Task:
Go through the material and return every line that contains the string "style".
·····
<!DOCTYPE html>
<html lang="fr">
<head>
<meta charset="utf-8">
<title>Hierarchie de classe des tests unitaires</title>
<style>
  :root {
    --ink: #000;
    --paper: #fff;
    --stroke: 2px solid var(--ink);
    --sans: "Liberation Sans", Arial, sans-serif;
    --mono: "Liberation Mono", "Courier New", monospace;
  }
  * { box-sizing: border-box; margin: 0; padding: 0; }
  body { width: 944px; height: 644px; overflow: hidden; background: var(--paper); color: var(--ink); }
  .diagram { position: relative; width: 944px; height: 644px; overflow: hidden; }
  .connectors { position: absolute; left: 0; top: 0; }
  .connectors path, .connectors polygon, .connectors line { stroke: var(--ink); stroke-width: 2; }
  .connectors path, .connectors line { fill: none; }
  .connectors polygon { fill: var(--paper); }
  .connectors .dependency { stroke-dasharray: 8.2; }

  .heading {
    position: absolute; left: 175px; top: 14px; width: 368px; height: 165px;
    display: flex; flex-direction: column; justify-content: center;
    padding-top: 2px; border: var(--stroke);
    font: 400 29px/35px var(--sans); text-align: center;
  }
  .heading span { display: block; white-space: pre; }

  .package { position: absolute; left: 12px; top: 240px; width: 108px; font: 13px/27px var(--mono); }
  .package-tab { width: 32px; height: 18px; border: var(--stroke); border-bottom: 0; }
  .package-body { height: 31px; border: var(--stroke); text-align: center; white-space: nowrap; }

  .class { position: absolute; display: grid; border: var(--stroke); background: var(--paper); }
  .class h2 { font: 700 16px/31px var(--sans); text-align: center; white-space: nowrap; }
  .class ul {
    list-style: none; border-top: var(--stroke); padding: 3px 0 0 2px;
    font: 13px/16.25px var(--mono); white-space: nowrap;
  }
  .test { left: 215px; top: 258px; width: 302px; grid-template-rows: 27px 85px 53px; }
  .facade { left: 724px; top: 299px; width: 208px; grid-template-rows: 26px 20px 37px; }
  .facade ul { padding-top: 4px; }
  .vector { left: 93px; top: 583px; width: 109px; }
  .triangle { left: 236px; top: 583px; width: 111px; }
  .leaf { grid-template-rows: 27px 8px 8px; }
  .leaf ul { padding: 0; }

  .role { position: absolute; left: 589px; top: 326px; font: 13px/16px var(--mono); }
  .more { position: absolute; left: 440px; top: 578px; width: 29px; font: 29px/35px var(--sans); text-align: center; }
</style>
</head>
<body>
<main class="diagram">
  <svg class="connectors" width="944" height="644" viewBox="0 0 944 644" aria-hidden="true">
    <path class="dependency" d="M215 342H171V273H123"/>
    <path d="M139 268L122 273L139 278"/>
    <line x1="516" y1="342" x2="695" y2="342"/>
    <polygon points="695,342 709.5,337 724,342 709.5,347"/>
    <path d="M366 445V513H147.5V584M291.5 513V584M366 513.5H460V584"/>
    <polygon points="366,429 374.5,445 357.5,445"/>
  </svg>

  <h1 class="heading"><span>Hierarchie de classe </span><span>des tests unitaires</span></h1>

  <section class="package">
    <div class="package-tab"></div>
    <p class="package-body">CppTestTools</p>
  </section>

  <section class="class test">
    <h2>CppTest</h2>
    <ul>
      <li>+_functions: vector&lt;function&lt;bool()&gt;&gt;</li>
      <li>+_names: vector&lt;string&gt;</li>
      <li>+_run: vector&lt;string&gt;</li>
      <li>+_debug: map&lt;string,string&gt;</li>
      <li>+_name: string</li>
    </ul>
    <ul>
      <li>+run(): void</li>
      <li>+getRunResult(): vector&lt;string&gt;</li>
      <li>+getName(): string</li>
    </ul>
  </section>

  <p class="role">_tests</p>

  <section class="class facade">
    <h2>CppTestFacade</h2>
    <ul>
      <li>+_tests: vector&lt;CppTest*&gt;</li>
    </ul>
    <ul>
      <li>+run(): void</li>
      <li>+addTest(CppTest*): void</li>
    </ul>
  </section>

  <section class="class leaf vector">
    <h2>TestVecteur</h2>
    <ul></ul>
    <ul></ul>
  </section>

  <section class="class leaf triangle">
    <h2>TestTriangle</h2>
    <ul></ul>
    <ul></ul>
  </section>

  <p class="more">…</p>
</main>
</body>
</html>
·····
Task solution:
<style>
    list-style: none; border-top: var(--stroke); padding: 3px 0 0 2px;
</style>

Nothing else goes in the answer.